"""
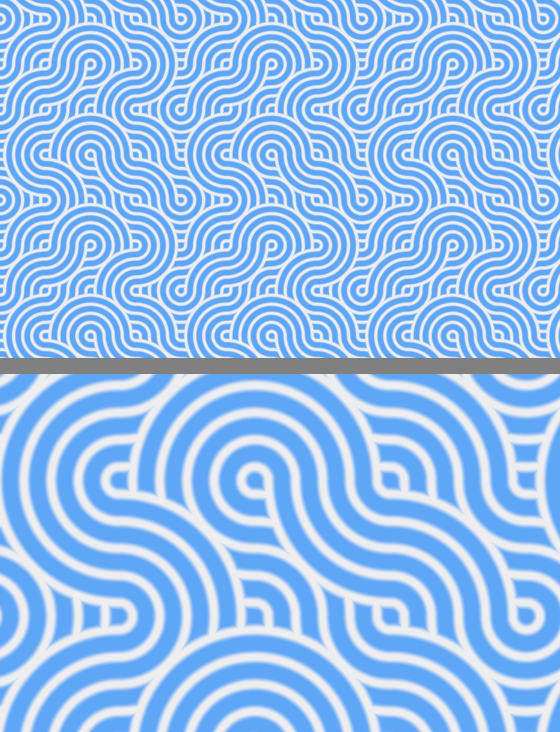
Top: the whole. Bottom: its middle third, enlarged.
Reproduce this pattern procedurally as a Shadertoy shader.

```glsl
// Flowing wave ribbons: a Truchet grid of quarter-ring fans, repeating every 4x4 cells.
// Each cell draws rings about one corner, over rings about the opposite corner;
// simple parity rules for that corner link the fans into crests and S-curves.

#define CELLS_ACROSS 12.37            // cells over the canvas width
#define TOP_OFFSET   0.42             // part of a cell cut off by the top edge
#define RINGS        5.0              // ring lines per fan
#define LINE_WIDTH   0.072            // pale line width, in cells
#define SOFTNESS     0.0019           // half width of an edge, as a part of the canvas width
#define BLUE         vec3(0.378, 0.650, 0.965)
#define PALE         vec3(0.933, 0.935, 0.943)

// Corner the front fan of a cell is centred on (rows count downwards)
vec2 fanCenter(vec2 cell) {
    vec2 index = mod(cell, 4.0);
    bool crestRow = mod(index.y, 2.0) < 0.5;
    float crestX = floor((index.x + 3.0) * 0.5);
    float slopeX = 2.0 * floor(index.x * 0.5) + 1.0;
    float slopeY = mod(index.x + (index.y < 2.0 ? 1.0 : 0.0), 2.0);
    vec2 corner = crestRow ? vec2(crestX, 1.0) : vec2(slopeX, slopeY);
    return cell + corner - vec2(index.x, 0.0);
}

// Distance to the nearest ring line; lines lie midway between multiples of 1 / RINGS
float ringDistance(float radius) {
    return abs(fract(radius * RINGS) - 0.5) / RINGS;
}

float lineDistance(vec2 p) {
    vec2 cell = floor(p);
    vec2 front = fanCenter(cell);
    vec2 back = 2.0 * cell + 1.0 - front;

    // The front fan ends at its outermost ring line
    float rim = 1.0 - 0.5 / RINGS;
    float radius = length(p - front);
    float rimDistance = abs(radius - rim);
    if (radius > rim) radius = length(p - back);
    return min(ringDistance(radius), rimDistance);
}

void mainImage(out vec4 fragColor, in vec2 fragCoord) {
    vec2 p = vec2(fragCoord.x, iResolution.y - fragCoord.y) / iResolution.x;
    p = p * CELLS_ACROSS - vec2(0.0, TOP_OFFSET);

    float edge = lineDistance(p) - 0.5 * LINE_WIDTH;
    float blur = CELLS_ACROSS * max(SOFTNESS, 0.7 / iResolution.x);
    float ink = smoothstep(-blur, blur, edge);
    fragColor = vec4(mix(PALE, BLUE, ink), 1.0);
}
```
"""
"""
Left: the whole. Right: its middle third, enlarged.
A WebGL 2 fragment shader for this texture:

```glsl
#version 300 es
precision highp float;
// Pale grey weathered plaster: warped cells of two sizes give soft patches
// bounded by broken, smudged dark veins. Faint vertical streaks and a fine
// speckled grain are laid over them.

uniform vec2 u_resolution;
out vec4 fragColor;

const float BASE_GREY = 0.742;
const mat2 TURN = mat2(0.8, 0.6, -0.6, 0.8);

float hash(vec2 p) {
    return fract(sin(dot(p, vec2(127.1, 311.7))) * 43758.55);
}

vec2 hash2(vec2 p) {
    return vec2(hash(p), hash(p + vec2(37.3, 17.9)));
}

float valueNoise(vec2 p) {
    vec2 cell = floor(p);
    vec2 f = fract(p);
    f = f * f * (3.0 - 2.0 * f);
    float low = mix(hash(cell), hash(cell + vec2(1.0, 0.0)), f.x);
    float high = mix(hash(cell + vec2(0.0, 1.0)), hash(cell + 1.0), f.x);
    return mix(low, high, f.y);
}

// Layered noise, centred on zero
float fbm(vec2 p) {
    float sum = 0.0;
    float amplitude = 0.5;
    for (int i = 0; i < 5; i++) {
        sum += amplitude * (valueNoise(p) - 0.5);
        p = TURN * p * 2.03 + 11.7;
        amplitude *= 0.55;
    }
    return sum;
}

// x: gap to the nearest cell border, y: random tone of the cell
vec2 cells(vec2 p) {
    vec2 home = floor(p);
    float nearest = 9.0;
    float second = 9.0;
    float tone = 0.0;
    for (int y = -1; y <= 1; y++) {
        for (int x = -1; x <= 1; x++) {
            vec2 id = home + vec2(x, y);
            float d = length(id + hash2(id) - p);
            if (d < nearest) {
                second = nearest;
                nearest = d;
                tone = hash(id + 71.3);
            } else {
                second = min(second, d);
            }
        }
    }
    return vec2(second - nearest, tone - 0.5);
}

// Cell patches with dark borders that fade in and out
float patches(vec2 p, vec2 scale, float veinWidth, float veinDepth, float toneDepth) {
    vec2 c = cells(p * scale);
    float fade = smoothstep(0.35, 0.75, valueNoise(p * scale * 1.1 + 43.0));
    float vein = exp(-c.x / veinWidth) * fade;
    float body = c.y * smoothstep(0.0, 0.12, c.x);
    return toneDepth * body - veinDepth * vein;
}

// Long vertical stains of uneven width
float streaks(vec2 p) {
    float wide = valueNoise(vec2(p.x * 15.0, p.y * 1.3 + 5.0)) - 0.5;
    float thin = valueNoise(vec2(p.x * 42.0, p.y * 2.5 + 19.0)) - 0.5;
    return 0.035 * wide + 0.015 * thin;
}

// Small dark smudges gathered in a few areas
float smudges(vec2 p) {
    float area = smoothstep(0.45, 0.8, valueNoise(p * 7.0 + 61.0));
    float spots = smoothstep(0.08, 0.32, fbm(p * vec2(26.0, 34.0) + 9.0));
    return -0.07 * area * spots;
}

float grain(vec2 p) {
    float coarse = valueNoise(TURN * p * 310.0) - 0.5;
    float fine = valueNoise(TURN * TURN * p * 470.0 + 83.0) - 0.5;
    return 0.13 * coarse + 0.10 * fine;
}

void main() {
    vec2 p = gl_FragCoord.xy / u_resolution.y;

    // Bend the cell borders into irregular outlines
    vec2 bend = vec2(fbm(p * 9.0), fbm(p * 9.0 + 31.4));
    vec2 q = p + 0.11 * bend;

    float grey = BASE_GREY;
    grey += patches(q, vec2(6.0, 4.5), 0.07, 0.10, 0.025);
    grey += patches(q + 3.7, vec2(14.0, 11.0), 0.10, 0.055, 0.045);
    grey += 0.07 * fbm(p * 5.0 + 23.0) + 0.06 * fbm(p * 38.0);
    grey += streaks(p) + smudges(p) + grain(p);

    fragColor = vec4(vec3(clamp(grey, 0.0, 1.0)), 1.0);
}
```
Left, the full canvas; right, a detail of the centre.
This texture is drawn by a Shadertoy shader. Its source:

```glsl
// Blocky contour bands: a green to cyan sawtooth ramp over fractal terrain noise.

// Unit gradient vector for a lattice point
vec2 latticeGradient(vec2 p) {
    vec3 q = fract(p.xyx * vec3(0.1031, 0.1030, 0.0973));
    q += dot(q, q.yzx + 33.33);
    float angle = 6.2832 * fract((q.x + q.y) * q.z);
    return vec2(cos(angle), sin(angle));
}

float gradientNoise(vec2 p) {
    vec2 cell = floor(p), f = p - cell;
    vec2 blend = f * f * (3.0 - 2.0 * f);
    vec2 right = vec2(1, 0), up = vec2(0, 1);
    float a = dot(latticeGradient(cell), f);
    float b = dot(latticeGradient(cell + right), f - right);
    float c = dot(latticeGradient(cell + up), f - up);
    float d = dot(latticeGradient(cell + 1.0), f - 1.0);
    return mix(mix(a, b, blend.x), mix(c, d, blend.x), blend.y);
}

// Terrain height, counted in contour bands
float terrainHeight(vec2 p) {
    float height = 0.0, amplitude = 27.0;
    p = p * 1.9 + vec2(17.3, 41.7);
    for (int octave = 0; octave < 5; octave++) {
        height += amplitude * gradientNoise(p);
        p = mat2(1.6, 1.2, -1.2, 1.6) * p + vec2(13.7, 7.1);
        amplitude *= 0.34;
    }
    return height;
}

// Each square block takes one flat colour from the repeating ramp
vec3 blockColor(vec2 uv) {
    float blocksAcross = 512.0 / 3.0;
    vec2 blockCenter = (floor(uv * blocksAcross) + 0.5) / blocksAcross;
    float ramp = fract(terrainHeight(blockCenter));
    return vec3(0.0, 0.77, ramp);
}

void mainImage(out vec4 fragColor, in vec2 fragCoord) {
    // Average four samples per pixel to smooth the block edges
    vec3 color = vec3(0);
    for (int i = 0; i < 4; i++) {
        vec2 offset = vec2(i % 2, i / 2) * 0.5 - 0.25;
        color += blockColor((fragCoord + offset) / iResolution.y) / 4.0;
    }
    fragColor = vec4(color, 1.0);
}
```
"""
"""
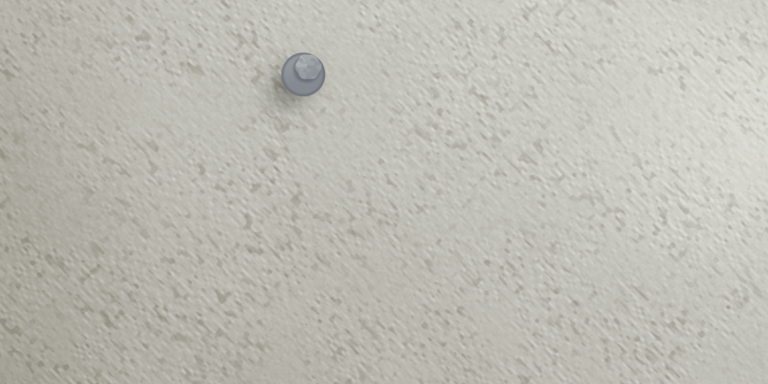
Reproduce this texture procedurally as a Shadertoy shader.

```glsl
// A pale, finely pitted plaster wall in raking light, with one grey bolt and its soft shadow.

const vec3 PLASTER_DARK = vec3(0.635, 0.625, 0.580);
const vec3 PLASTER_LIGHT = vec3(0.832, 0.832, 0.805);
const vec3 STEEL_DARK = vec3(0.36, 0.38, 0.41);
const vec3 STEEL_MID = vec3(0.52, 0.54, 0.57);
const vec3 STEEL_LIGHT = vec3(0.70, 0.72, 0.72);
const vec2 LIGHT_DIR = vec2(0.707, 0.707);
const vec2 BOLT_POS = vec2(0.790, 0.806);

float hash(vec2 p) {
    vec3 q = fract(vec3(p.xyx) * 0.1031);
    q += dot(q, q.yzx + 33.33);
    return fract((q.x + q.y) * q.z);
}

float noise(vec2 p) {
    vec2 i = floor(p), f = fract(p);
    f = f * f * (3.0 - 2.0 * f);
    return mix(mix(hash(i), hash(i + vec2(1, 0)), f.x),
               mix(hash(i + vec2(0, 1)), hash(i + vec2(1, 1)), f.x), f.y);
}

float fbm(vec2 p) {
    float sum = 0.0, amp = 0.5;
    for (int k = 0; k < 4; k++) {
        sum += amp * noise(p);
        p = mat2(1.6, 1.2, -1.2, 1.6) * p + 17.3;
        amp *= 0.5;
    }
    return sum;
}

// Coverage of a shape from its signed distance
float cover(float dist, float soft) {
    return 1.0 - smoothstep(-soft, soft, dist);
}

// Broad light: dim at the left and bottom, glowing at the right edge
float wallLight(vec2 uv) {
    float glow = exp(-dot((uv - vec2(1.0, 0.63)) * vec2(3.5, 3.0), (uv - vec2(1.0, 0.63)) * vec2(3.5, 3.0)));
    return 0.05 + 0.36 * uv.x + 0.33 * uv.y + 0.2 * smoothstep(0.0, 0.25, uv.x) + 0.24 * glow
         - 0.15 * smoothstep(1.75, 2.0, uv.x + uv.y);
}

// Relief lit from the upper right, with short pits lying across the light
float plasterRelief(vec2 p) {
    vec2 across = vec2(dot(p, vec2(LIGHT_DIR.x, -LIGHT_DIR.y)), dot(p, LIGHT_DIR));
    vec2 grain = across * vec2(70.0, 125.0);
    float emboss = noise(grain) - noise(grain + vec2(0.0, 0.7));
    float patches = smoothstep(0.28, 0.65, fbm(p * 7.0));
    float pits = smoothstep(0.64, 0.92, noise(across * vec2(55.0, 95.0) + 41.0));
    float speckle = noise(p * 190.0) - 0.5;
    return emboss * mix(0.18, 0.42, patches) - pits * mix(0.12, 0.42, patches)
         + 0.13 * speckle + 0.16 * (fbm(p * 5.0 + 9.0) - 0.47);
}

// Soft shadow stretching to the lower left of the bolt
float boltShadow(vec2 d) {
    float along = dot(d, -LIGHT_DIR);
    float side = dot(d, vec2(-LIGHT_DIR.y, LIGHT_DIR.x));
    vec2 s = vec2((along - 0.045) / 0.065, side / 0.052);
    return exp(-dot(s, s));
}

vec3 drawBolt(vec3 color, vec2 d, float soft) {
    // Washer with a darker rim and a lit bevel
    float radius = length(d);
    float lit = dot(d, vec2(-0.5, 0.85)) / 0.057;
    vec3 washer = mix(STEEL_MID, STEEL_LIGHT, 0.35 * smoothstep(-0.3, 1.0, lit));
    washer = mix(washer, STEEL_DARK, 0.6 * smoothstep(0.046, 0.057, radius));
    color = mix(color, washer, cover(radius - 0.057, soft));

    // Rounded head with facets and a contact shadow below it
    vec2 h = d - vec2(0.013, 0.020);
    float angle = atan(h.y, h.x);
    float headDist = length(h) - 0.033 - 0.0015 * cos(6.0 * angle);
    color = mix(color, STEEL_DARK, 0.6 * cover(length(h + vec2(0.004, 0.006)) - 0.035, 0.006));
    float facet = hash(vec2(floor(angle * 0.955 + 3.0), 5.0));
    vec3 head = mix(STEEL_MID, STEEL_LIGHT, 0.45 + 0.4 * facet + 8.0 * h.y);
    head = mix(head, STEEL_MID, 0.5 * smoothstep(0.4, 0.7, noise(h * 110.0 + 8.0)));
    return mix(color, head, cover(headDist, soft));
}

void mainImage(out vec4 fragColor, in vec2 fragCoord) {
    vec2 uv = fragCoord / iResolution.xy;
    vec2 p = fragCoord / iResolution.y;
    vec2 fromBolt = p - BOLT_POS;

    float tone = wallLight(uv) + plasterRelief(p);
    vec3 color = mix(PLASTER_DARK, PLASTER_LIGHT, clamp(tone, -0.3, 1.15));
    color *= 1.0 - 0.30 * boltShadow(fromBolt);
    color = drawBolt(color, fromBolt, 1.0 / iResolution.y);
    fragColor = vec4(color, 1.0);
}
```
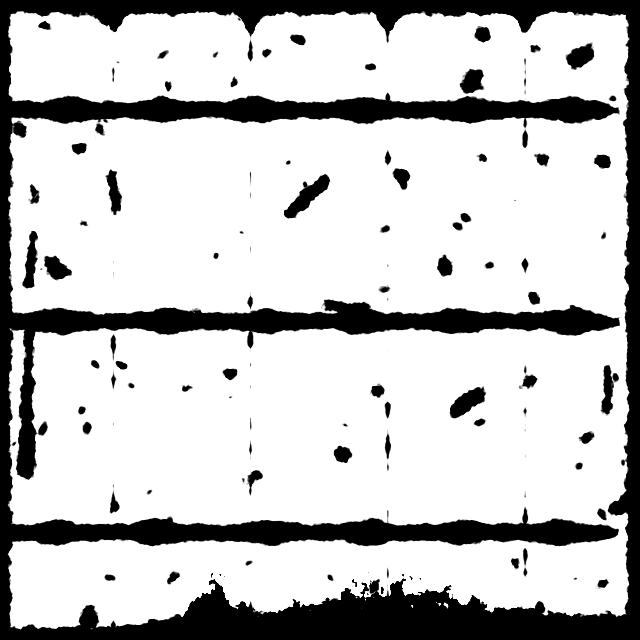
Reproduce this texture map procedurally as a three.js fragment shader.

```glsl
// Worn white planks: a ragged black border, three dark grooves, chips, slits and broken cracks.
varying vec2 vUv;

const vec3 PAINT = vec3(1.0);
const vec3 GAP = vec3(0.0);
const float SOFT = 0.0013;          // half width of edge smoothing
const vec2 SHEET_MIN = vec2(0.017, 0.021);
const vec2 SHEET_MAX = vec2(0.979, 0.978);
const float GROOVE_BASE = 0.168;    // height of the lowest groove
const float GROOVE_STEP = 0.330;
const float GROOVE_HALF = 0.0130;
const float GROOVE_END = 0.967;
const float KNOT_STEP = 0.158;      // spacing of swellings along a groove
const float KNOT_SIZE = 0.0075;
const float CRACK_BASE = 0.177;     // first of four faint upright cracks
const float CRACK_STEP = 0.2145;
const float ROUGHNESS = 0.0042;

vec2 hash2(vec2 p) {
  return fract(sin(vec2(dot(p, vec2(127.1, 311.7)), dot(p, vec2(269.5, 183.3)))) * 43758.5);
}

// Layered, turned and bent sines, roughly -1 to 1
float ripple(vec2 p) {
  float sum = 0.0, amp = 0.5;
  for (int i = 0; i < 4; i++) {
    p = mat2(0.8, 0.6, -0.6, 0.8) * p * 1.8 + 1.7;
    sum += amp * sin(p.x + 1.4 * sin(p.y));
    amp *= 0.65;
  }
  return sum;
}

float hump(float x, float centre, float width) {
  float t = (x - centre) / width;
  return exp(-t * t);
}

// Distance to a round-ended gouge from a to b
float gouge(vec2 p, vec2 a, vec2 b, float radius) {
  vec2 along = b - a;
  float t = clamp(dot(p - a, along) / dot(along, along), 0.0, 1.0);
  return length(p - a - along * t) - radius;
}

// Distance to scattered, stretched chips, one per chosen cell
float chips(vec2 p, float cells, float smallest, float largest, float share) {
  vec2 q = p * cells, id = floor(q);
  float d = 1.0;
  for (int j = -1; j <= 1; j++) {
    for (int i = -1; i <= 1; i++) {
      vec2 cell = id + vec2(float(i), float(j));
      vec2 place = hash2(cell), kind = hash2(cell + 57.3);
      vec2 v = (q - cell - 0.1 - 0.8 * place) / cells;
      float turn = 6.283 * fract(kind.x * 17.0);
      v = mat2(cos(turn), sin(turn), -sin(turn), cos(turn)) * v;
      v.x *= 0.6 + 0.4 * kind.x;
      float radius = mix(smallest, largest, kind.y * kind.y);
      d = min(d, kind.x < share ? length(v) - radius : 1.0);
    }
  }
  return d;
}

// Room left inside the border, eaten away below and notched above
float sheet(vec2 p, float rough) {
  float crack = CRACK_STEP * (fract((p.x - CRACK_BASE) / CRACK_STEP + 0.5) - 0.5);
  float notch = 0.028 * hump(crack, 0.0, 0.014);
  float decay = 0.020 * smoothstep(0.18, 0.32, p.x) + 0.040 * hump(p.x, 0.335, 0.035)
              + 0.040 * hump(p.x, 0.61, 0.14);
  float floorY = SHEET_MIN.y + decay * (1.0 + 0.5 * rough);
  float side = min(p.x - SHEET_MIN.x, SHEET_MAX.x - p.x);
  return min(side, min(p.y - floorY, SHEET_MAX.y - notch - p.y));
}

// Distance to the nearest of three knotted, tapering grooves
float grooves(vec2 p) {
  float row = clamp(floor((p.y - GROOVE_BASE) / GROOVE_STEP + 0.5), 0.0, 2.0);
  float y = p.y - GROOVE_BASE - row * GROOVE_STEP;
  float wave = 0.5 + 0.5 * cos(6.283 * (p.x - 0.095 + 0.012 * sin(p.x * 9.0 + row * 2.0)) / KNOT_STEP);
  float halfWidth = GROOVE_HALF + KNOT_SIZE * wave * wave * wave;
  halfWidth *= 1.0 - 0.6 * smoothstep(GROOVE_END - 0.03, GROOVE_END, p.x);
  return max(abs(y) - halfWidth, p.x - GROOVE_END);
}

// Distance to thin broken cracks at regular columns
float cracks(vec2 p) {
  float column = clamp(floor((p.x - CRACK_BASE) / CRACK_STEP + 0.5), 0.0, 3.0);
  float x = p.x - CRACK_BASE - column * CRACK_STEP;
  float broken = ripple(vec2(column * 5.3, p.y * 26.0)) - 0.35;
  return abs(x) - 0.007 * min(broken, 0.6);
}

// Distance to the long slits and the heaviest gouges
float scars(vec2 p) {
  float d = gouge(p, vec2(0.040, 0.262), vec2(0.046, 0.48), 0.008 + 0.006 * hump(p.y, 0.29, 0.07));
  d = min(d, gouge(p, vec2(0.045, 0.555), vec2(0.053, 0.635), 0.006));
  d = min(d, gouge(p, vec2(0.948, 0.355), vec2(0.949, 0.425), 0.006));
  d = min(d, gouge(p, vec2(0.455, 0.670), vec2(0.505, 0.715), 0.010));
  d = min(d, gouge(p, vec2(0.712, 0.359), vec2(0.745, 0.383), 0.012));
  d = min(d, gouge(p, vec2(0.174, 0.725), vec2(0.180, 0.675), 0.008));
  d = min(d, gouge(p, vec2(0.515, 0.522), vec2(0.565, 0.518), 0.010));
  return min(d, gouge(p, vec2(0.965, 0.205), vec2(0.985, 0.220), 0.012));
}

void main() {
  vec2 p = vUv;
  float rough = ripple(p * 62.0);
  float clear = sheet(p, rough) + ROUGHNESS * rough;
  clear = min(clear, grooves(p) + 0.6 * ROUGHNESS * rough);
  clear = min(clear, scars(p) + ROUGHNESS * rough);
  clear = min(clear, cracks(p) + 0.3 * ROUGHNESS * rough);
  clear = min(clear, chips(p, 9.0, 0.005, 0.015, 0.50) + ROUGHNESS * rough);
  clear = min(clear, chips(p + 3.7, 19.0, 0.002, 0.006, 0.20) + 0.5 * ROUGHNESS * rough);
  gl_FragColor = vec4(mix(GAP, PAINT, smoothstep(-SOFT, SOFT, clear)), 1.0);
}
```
"""
Task to carry out:
Gather all lines from the records above in which "ROUGHNESS" appears.

Finished task:
const float ROUGHNESS = 0.0042;
  float clear = sheet(p, rough) + ROUGHNESS * rough;
  clear = min(clear, grooves(p) + 0.6 * ROUGHNESS * rough);
  clear = min(clear, scars(p) + ROUGHNESS * rough);
  clear = min(clear, cracks(p) + 0.3 * ROUGHNESS * rough);
  clear = min(clear, chips(p, 9.0, 0.005, 0.015, 0.50) + ROUGHNESS * rough);
  clear = min(clear, chips(p + 3.7, 19.0, 0.002, 0.006, 0.20) + 0.5 * ROUGHNESS * rough);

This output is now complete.